As it prepares to emerge from bankruptcy within the next few weeks as a new company run by Italian automaker Fiat, Chrysler has requested $224 million in loans from the Department of Energy to create electric and plug-in hybrid versions of some of its high-volume vehicles.
In three proposals, Chrysler outlined a planthat asks the DOE to match a $224-million investment Chrysler itself is making in electric versions of the Dodge Ram 1500 truck and the Chrysler Town & Country minivans. The combined $448 million would be used "to rapidly bring Electric Vehicles and Plug-in Hybrid-electric Vehicles to market."

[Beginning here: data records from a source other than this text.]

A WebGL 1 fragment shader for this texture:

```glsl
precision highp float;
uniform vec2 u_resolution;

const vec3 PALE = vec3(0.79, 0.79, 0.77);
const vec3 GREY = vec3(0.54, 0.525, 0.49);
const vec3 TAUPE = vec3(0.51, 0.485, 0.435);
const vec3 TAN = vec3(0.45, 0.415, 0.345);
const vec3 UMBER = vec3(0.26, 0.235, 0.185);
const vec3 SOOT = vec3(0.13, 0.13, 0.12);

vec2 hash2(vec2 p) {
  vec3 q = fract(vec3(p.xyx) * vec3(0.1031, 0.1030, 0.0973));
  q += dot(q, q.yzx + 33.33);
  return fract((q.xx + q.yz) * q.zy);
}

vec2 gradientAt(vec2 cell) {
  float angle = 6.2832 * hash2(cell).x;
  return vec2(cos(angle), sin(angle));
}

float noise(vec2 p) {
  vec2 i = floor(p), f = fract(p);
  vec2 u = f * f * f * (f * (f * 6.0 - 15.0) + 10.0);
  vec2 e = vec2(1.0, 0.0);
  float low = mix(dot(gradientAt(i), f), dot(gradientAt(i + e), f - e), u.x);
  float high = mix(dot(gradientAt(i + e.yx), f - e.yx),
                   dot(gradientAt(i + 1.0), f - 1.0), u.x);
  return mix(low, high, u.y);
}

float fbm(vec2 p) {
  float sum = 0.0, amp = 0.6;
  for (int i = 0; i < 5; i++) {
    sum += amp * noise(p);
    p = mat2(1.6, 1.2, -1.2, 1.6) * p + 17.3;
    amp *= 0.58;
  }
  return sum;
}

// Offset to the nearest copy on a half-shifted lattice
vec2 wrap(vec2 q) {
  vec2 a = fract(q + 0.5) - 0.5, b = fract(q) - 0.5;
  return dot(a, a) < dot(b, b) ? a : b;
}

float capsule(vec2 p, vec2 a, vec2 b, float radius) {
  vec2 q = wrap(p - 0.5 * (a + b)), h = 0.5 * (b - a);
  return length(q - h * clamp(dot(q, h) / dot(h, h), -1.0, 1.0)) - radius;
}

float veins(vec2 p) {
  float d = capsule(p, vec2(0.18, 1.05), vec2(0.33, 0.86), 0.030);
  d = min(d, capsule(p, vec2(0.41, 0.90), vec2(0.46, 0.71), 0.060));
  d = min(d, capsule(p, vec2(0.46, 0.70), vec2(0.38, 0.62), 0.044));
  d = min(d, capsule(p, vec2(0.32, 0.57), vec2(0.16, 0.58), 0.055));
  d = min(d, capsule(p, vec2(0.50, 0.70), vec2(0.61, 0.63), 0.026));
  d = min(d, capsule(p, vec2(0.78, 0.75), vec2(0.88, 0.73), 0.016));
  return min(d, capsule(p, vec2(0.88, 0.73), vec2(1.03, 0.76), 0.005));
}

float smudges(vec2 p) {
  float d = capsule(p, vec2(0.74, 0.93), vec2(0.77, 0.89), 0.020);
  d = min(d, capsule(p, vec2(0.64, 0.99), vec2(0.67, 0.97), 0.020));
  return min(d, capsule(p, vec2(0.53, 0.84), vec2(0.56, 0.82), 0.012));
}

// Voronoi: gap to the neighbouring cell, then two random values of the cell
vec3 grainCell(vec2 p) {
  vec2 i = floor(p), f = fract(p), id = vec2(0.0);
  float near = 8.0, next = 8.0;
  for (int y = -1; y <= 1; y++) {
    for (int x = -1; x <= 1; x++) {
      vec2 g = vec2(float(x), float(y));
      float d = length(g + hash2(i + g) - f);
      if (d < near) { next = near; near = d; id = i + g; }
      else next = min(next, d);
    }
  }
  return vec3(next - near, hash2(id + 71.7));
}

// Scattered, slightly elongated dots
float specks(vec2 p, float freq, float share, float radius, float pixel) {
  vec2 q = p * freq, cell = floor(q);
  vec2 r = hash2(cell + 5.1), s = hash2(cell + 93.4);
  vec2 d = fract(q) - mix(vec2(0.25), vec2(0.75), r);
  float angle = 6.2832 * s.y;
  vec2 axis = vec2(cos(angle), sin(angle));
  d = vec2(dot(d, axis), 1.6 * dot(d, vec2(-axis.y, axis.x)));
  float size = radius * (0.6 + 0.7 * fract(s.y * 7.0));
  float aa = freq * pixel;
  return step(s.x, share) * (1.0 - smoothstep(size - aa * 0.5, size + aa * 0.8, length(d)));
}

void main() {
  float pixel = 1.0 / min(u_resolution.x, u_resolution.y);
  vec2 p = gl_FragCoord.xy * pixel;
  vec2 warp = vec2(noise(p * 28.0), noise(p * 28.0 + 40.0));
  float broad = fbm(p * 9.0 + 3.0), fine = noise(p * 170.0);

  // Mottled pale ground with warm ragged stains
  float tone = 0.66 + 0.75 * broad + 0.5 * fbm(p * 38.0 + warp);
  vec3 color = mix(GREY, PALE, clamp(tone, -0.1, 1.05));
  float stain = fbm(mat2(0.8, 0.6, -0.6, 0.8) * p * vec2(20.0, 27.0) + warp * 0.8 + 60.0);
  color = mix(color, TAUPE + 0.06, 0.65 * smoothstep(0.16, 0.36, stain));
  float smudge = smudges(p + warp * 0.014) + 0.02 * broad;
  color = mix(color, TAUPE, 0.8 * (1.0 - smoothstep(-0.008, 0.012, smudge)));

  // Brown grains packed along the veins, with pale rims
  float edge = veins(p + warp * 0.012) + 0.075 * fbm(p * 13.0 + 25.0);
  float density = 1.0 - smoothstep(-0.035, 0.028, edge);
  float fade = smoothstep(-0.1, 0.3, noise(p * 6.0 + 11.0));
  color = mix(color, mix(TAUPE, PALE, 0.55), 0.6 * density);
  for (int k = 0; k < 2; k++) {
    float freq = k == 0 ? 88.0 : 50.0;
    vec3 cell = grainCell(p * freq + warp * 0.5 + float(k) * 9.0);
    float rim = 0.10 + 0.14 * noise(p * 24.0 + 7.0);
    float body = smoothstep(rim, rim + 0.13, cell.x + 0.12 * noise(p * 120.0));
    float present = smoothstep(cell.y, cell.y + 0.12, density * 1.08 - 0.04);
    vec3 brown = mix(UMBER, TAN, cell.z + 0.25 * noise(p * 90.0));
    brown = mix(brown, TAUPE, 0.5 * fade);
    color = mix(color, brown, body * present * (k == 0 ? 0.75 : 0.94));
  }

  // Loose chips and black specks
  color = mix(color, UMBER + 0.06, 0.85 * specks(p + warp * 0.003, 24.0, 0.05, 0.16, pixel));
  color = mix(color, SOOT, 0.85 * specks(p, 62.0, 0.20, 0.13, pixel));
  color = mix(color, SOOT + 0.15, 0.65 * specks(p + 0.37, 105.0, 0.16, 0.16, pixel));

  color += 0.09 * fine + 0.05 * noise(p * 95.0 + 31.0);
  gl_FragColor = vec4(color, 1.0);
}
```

$365 million of the funds would be used to create the Transportation Electrification Initiative. That program would produce 100 plug-in hybrid Dodge Ram trucks and 100 Chrysler Town & Country minivans to be tested by Chrysler customers and partners. An additional 165 Chrysler Town & Country cargo vans would be converted to electric vehicles through Chrysler's ENVI program and delivered to U.S. Postal Service locations for daily mail service in four regions throughout the country.
The remaining $83 million would be used to build a new vehicle electrification and manufacturing center in Michigan by 2010. The facility would develop and test electric-drive manufacturing components, as well as assemble range-extended electric vehicles. Chrysler says the location would produce more than 20,000 units each year.
Seeing how the DOE can only give loans for "green" technology to entities deemed financially viable, we have only one question about the proposal: Does this mean Chrysler now views itself as financially viable?